I was asked, yet again, by my longtime friend Teresa of Texture Clothing to model for her. Given that she's stuck in Berlin due to CoVid19 and we had to be smart about social distancing, Joe and I drove up to the shop this weekend. Even though I love Teresa and she's super empowering when I'm in front of the camera, I felt a bit more at ease with my husband there. That was, until I pulled out the list of outfits and saw those City Skivvies on there again...with a crop top. Oh man, the thoughts that ran through my head. "I wouldn't have had bread this morning if I had known I was going to be doing underwear shots again," and "maybe I should postpone doing these until I can drop a few pounds." And then I just shut the voices up. WHY. DOES. IT. MATTER? I am NOT going to look like a supermodel, ever. I am in a body that has strong, pale, veiny legs because they have carried me for 40+ endurance races. I have hips that are wider than average, but allow me to dip, duck and slide like many can't when I'm sparring. So why does it matter that I have battle scars and dimples and the like? Perhaps my greatness may be different than someone else's that could have been asked to put on these skivvies. And that is ok.
So I put them on, I had a blast and my husband, unbeknownst to me, ended up posting a few of my more-clothed photos because he was excited that he got to help. He was encouraging the entire time - staying "boss lady pose" and laughing with me. I didn't get to choose the perfect photos that he put on Social Media for all to see. I finally got to glimpse what I looked like through his eyes and not my hyper-critical own. As we grabbed our take-out which included cider, fries and a seafood sammie that I happily inhaled, my phone started pinging with comments. He said "you should probably go see what that's about," and I opened my phone to find ME staring back at me, with a handful of comments from friends. Were they criticism? No. They were hearts and smileys and even a drooling emoji from my friend Holly. Natalie asked how my butt was that amazing. I looked at the picture again..."amazing? really?" I can tell you that's not what my trained brain was alluding to when it searched out the cellulite, the dimples and the areas that I KNOW have been smaller before. I was flabbergasted that I, at nearly 40 years old and about 25lbs heavier than my lowest WW weight, was receiving praise and love from my dear friends all of whom have various body types, body image battles and the like. Here they are saying "I see you, I know you, and you are awesome." How freaking cool is that?
So, I'm here at the precipice and finally realizing that my happiness is not defined by a number on the scale. Holy hell it has taken a LONG time to get here. Now, that's not to say that it's not a number that will continue to haunt me, but as long as I know that I'm giving myself grace, compassion and the occasional binge day of any foods I desire, I will likely remain in a healthy range of where overall health & wellness meets happiness and lack of obsession. But that number, at its lowest, didn't protect me from getting hurt - in my marriage, in my friendships or in my life. So why should I think that it will do great things if I get to see it again?

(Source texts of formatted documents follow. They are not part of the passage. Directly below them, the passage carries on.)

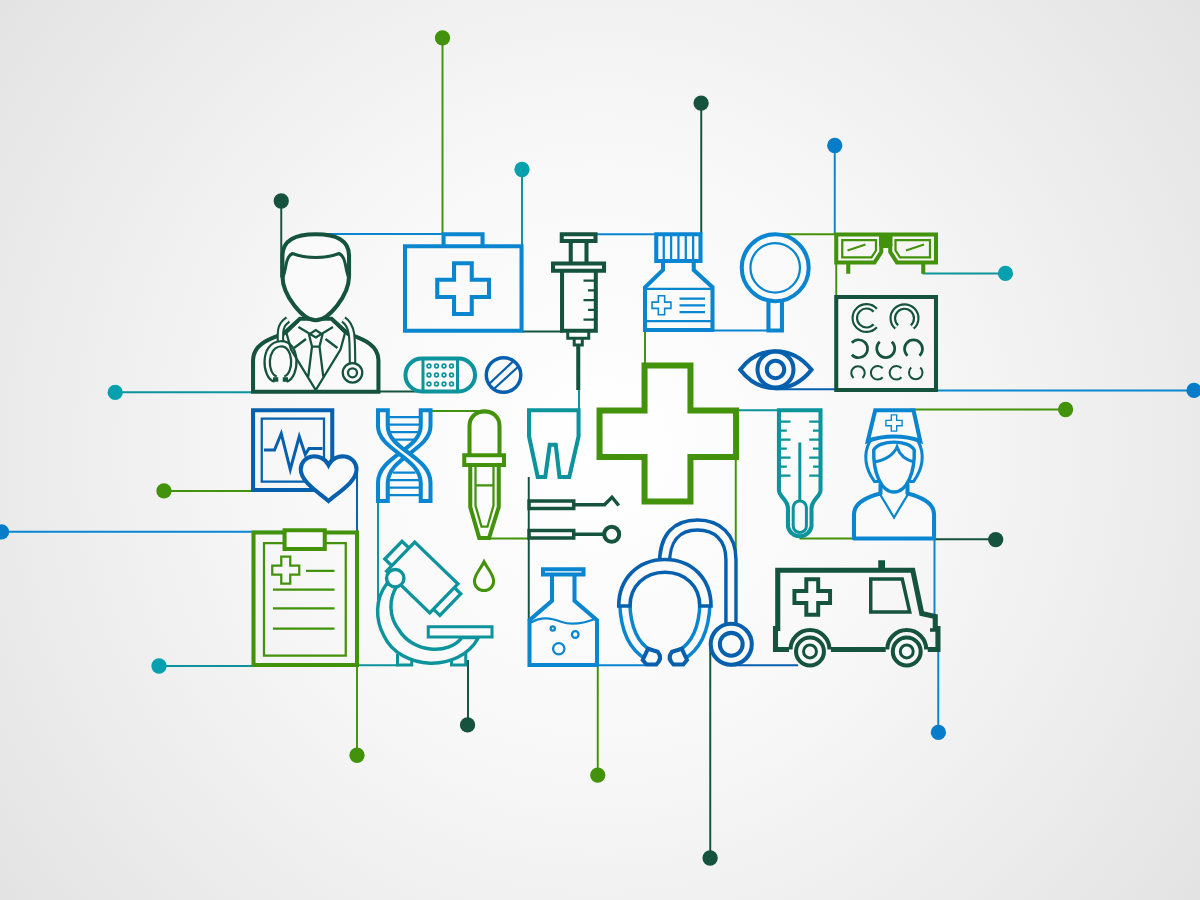
<!DOCTYPE html>
<html lang="en">
<head>
<meta charset="utf-8">
<title>Connected medical icons</title>
<style>
:root{--blue:#0a85cf;--deep:#0660ae;--green:#43920b;--teal:#0c939b;--dark:#15533f;--dot-blue:#077dc9;--dot-teal:#04a0ae;--paper:#fafafa}
*{margin:0;padding:0}
html,body{width:1200px;height:900px;overflow:hidden;background:#ececec}
.artboard{display:block;width:1200px;height:900px}
.icon,.wire{fill:none;stroke:currentColor;stroke-width:2.7;stroke-miterlimit:8}
.wire{stroke-width:1.3}
.blue{color:var(--blue)}.deep{color:var(--deep)}.green{color:var(--green)}.teal{color:var(--teal)}.dark{color:var(--dark)}
.fine{stroke-width:1.5}
.mid{stroke-width:2}
.paper{fill:var(--paper)}
.solid{fill:currentColor;stroke:none}
.tube-edge{stroke-width:9}
.tube-core{stroke:var(--paper);stroke-width:4.4}
.nodes{stroke:none;fill:currentColor}
.node-blue{color:var(--dot-blue)}.node-teal{color:var(--dot-teal)}
</style>
</head>
<body>
<svg class="artboard" viewBox="0 0 800 600" role="img" aria-label="Line icons of medicine joined by thin coloured wires with round ends">
<defs>
<radialGradient id="backdrop" gradientUnits="userSpaceOnUse" cx="400" cy="300" r="500">
<stop offset="0" stop-color="#fff"/><stop offset=".4" stop-color="#f8f8f8"/><stop offset=".75" stop-color="#ececec"/><stop offset="1" stop-color="#e3e3e3"/>
</radialGradient>
<path id="plus" d="M-3-9H3V-3H9V3H3V9H-3V3H-9V-3H-3Z"/>
<circle id="node" r="5.1"/>
<path id="ring-gap" d="M4.6-4A6 6 0 1 0 4.6 4"/>
</defs>
<rect width="800" height="600" fill="url(#backdrop)"/>

<g id="wires">
<g class="wire blue">
<path d="M210 156H296M397 156.200H437M556.500 97V156M475 220.300H513M796 260.300H624M623 359V410M625.500 488V432M398 443.500H430M1 354.500H190"/>
</g>
<g class="wire deep"><path d="M517 259.500H557M238 315V355M486 443.500H532"/></g>
<g class="wire green">
<path d="M295 25V156M517 156.200H557.500V198M430 220V244M490.500 305V416M710 273H607M533 359H569M287 274H322M322 359H353M109 327.300H168M238 503V443M398.500 516V443"/>
</g>
<g class="wire teal">
<path d="M348 113V164M670 182.300H615M77 261.500H168M386 258V273M491 273.500H519M106 444H168M238 443.500H266M252 334V400"/>
</g>
<g class="wire dark">
<path d="M187.500 134V185M467.500 69V156M348 221H375M252 261H290M664 359.500H623M473.500 572V430M312 483V440M352.500 318V414"/>
</g>
</g>

<g id="nodes">
<g class="nodes green">
<use href="#node" x="295" y="25.300"/><use href="#node" x="109.300" y="327.300"/><use href="#node" x="238" y="503.500"/><use href="#node" x="398.500" y="516.700"/><use href="#node" x="710.400" y="273"/>
</g>
<g class="nodes node-teal">
<use href="#node" x="348" y="113"/><use href="#node" x="76.800" y="261.600"/><use href="#node" x="106" y="444"/><use href="#node" x="670.300" y="182.300"/>
</g>
<g class="nodes dark">
<use href="#node" x="187.500" y="134"/><use href="#node" x="467.400" y="68.700"/><use href="#node" x="311.700" y="483.300"/><use href="#node" x="473.400" y="572"/><use href="#node" x="663.800" y="359.700"/>
</g>
<g class="nodes node-blue">
<use href="#node" x="556.500" y="97"/><use href="#node" x="796" y="260.300"/><use href="#node" x="1" y="354.600"/><use href="#node" x="625.600" y="488.300"/>
</g>
</g>

<g id="doctor" class="icon dark">
<path class="paper" d="M168.700 261.200V240C169 229 180 226 189 222.500L200 212.500H221L232 222.500C241 226 252 229 252.300 240V261.200Z"/>
<path class="paper" d="M188.300 184V171C188 160 197 156.200 210.500 156.200S233 160 232.700 171V184C232.700 197 219 213.500 210.500 213.500S188.300 197 188.300 184Z"/>
<path class="mid" d="M188.500 185C191 180 190 171 195 169C204 172.500 217 172.500 226 169C231 171 230 180 232.500 185"/>
<path class="fine" d="M199 214L191 222L194 233L210.500 260L227 233L230 222L222 214M199 218L210.500 225L222 218M206 223L210.500 220L215 223L213 231H208ZM208 231L205.500 251M213 231L215.500 251M196 232L204 226M225 232L217 226"/>
<g class="fine"><path stroke-width="5" d="M192 213C186 217 187 222 187 228M229 213C235 217 235 224 235 243"/><path stroke="var(--paper)" stroke-width="2.200" d="M192 213C186 217 187 222 187 228M229 213C235 217 235 224 235 243"/>
<circle class="paper" cx="235" cy="248.500" r="6.500"/><circle cx="235" cy="248.500" r="3"/>
<path d="M183 254.500C174 252 173 228 187 227.500S200 252 191 254.500M184.500 251C178 249 178 231.500 187 231S196 249 189.500 251"/><path stroke-width="3" d="M182 253H185.500M188.500 253H192"/></g>
</g>

<g id="first-aid-case" class="icon blue">
<path d="M270 164.200H347.700V220.500H270ZM295.700 164V156.200H321.700V164"/>
<path d="M302.700 175.500H314.500V186.500H326V198H314.500V209.300H302.700V198H291.500V186.500H302.700Z"/>
</g>

<g id="plaster" class="icon teal">
<rect class="paper" x="270.300" y="239" width="46.400" height="22" rx="11"/>
<path class="mid" d="M282 239V261M305 239V261"/>
<g class="fine" stroke-linecap="round" stroke-dasharray="0 5" ><path stroke-width="3.600" d="M286 244H302M286 250H302M286 256H302"/><path stroke="var(--paper)" stroke-width="1.400" d="M286 244H302M286 250H302M286 256H302"/></g>
</g>
<g id="tablet" class="icon deep"><circle class="paper" cx="335.700" cy="250" r="11.500" stroke-width="2.300"/><path class="fine" d="M326 256L342.500 240.500M329 259.500L346 244"/></g>

<g id="syringe" class="icon dark">
<path d="M374.500 156.200H397V160.700H374.500ZM380.500 161V175M391 161V175"/>
<path d="M368.700 175.700H402.700V180.500H368.700ZM374.700 181V220.500H397.200V181"/>
<path class="fine" d="M397 187H389M397 193.500H392M397 200H389M397 206.500H392M397 213H389"/>
<path class="mid" d="M378.500 221V225.500H392.500V221M382.800 226V230H388.200V226"/><path d="M385.500 230V260"/>
</g>

<g id="medicine-bottle" class="icon blue">
<path d="M437.500 156.200H467V174H437.500ZM442 174V180L430 191.500V220H475V191.500L462.500 180V174"/>
<path class="fine" d="M442.500 157V173M447.400 157V173M452.300 157V173M457.200 157V173M462.100 157V173M430 192.500H475M430 214H475M453 199H470M453 203.500H470M453 208H470"/>
<use href="#plus" class="fine" stroke-width="2.100" transform="translate(441 203.500) scale(.7)"/>
</g>

<g id="magnifier" class="icon blue"><path d="M512.300 199V220.300H521.300V199"/><circle class="paper" cx="516.800" cy="178.500" r="22.300"/><circle class="fine" cx="516.800" cy="178.500" r="16.500"/></g>

<g id="eye" class="icon deep">
<path class="paper" d="M493.500 246.500C506 230 528 230 541 246.500C528 263 506 263 493.500 246.500Z"/>
<circle cx="517" cy="246.300" r="12"/><circle cx="517" cy="246.300" r="5.800"/>
</g>

<g id="glasses" class="icon green">
<path d="M557.500 156.300H624V175H598L593.500 168V164H587.500V168L583 175H557.500ZM565.500 175V182.500M615.500 175V182.500"/>
<path class="fine" d="M561.500 160H584V167L581 171.500H561.500ZM620 160H597V167L600 171.500H620ZM565 167L577 163M604 167L616 163"/><path class="solid" d="M586 157H595V164H586Z"/>
</g>

<g id="eye-chart" class="icon dark">
<path d="M557.500 198H624V260H557.500Z"/>
<g stroke-width="3.400"><use href="#ring-gap" transform="translate(577.500 212) scale(1.300)"/><use href="#ring-gap" transform="translate(603 212) rotate(90) scale(1.300)"/></g>
<g stroke="var(--paper)" stroke-width="1.200"><use href="#ring-gap" transform="translate(577.500 212) scale(1.300)"/><use href="#ring-gap" transform="translate(603 212) rotate(90) scale(1.300)"/></g>
<g stroke-width="1.800">
<use href="#ring-gap" transform="translate(572.500 232.500) rotate(180)"/><use href="#ring-gap" transform="translate(590.500 232.500) rotate(-90)"/><use href="#ring-gap" transform="translate(609 232.500) rotate(90)"/>
<use href="#ring-gap" transform="translate(572 248.500) rotate(90) scale(.75)"/><use href="#ring-gap" transform="translate(585 248.500) scale(.75)"/><use href="#ring-gap" transform="translate(597.500 248.500) scale(.75)"/><use href="#ring-gap" transform="translate(610.500 248.500) rotate(-90) scale(.75)"/>
</g>
</g>

<g id="heart-monitor" class="icon deep">
<path d="M168.700 273.500H221.500V326.700H168.700Z"/><path class="fine" d="M174.500 279H216V321H174.500Z"/>
<path class="mid" d="M176 300H183L187.500 289L193.500 313L199.500 291L203.500 303L206 299H215"/>
<path class="paper" d="M219 334C212 328 200.500 321 200.500 313C200.500 303 214.500 301 219 310C223.500 301 237.700 303 237.700 313C237.700 321 226 328 219 334Z"/>
</g>

<g id="dna" class="icon blue">
<path class="fine" d="M258 278H281M258 283H281M259 288H280M262 293H277M262 315H277M259 320H280M258 325H281M258 330H281"/>
<path d="M280.500 273.500H287V284C287 300 258.500 305 258.500 322V334H252V322C252 304 280.500 300 280.500 284Z" class="paper"/>
<path d="M258.500 273.500H252V284C252 300 280.500 305 280.500 322V334H287V322C287 304 258.500 300 258.500 284Z" class="paper"/>
</g>

<g id="dropper" class="icon green">
<path d="M313 303V284C313 271 333 271 333 284V303M309.500 303.500H336V310H309.500ZM313.500 310V338L319.500 358.700H326L332.500 338V310"/>
<path class="fine" d="M317 323.500H329M317 310V337L321 351H325L329 337V310"/>
<path class="mid" d="M322.700 374.500C320 380 316.300 383 316.300 387.500A6.400 6.200 0 0 0 329.100 387.500C329.100 383 325.500 380 322.700 374.500Z"/>
</g>

<g id="tooth" class="icon teal"><path d="M352.700 273.500H385.700V291L379.500 318H373L370.500 296.500H366.500L363.500 318H358.500L352.700 291Z"/></g>

<g id="dental-tools" class="icon dark">
<path class="paper" d="M352.700 334H382.500V339H352.700ZM352.700 353.700H382.500V358.700H352.700Z" stroke-width="2.300"/>
<path d="M383 336.500H403L408 331.500L412.500 337M383 356.200H402.500" stroke-width="2.300"/><circle cx="407.800" cy="356.200" r="5"/>
</g>

<g id="pharmacy-cross" class="icon green"><path stroke-width="4" d="M429.700 243.700H460.300V273.700H490.700V304.700H460.300V334.300H429.700V304.700H399.700V273.700H429.700Z"/></g>

<g id="thermometer" class="icon teal">
<path d="M519.300 273.500H547V327C547 331 541 333 541 339V351A8 8 0 0 1 525.300 351V339C525.300 333 519.300 331 519.300 327Z"/>
<path class="fine" d="M520 281H527M520 287H524.500M520 293H527M520 299H524.500M520 305H527M520 311H524.500M520 317H527M547 281H539.500M547 287H542M547 293H539.500M547 299H542M547 305H539.500M547 311H542M547 317H539.500"/>
<path class="mid" d="M533.200 295V334"/><rect class="mid" x="528.800" y="334" width="8.800" height="21" rx="4.400"/>
</g>

<g id="nurse" class="icon blue">
<path class="mid" d="M580 294C575 303 577 313 583 321H590M612 294C617 303 615 313 609 321H602" stroke-width="2.700"/>
<path d="M569.300 359V343C569.300 335 579 331 587 329V323H605V329C613 331 622.700 335 622.700 343V359Z" class="paper" stroke-linejoin="round"/>
<path class="fine" d="M587 330L596 345L605 330"/>
<path class="paper" stroke-width="2.300" d="M582.500 300C582 314 587 328 596 328S610 314 609.500 300C606 293 586 293 582.500 300Z"/>
<path class="mid" d="M582.500 308C590 307 596 303 598 298C600 304 605 307 609.500 308"/>
<path class="paper" d="M578.500 294L583.500 273.500H609L613.500 294C603 290 589 290 578.500 294Z"/>
<use href="#plus" class="fine" transform="translate(596 282) scale(.6)" stroke-width="2.300"/>
</g>

<g id="clipboard" class="icon green">
<path d="M169 355H238V443.300H169Z"/><path class="fine" d="M176 362H230.500V437H176Z"/>
<path class="paper" d="M189.700 353.500H216.500V366H189.700Z"/>
<use href="#plus" class="fine" transform="translate(190.500 380)"/>
<path class="fine" d="M204 380.500H223M182 393H223M182 405.500H223M182 419H223"/>
</g>

<g id="microscope" class="icon teal">
<path class="mid" d="M265 436V443.300H274.500V438M301 438V443.300H310.500V433" stroke-width="2.500"/>
<path class="paper" stroke-width="2.300" d="M258 389C250 399 250 413 256 424C267 447 306 449 319 425H308C299 437 275 435 266 420C259 411 259 399 265 390Z"/>
<path class="paper mid" d="M285.500 417.800H328V424.700H285.500Z"/>
<g transform="translate(281.500 385) rotate(44)" stroke-width="2.200"><path class="paper" d="M-20-13.500H20V13.500H-20ZM-20-8H-26.500V8.500H-20M20-10H26V10H20"/></g>
<circle class="paper" cx="263.500" cy="385.500" r="5.800" stroke-width="2.300"/>
</g>

<g id="flask" class="icon blue">
<path d="M362 379.500H389V383H362ZM368 383V400.500L353 413.500V443.300H398V413.500L383 400.500V383"/>
<path class="fine" d="M354 415C361 411 367 412 374 414.500S388 416 397 412.500"/>
<g class="fine"><circle cx="368.500" cy="419" r="1.400"/><circle cx="383.500" cy="423" r="2.200"/><circle cx="372.500" cy="432.500" r="3.800"/></g>
</g>

<g id="stethoscope" class="icon deep">
<g id="hose"><path class="tube-edge" stroke-width="7.600" d="M443 375C443 357 452 350 465 350S487.300 358 487.300 373V418"/><path class="tube-core" stroke-width="3.500" d="M443 377C443 357 452 350 465 350S487.300 358 487.300 373V419"/></g>
<g class="blue">
<path class="tube-edge" stroke="var(--blue)" d="M416.500 402C417 418 422 431 433 437M470 402C469.500 418 464.500 431 453.500 437"/>
<path class="tube-core" d="M416.500 402C417 418 422 431 433 437M470 402C469.500 418 464.500 431 453.500 437"/>
</g>
<path class="paper" stroke-width="2.400" d="M412.500 404C412.500 386 425 373 443.300 373S474 386 474 404H466.500C466.500 391 457 381.500 443.300 381.500S420 391 420 404Z"/>
<path class="paper" d="M428.500 440L432 432.500L438.500 434.500Q442 439 437.500 443H431ZM458 440L454.500 432.500L448 434.500Q444.500 439 449 443H455.500Z"/>
<circle class="paper" cx="487.500" cy="429.500" r="13.700"/><circle cx="487.500" cy="429.500" r="7.600"/>
</g>

<g id="ambulance" class="icon dark" stroke-width="3.400">
<path stroke-width="3.400" d="M518.500 380.200H608.500L614.500 409L623.500 411V419H625.300V433H517V419H518.500Z"/>
<path stroke-width="2.300" d="M580.500 386H601.500L606.500 408H580.500Z"/>
<path class="solid" d="M585.500 373.500H590V380H585.500Z"/>
<path stroke-width="2.400" d="M620 420H625"/>
<use href="#plus" transform="translate(541.500 398) scale(1.320)" stroke-width="2"/>
<g stroke-width="2.700"><g id="wheel"><path fill="var(--paper)" stroke="none" d="M526 430H554V436H526Z"/><path d="M527 433A13 13 0 0 1 553 433"/><circle class="paper" cx="540" cy="434.300" r="9.300"/><circle cx="540" cy="434.300" r="4.300" stroke-width="2"/></g><use href="#wheel" x="64.500"/></g>
</g>
</svg>
</body>
</html>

I will still be me, whether that's at a heavier number or a lower number. I think what defines the basis of "Body Positivity" is knowing that at either number, I am strong, I am doing my best, and I am still ME underneath all of the aesthetics. I am still the person I'm supposed to be at 155 lbs or at 175 lbs. A number doesn't dictate who I am.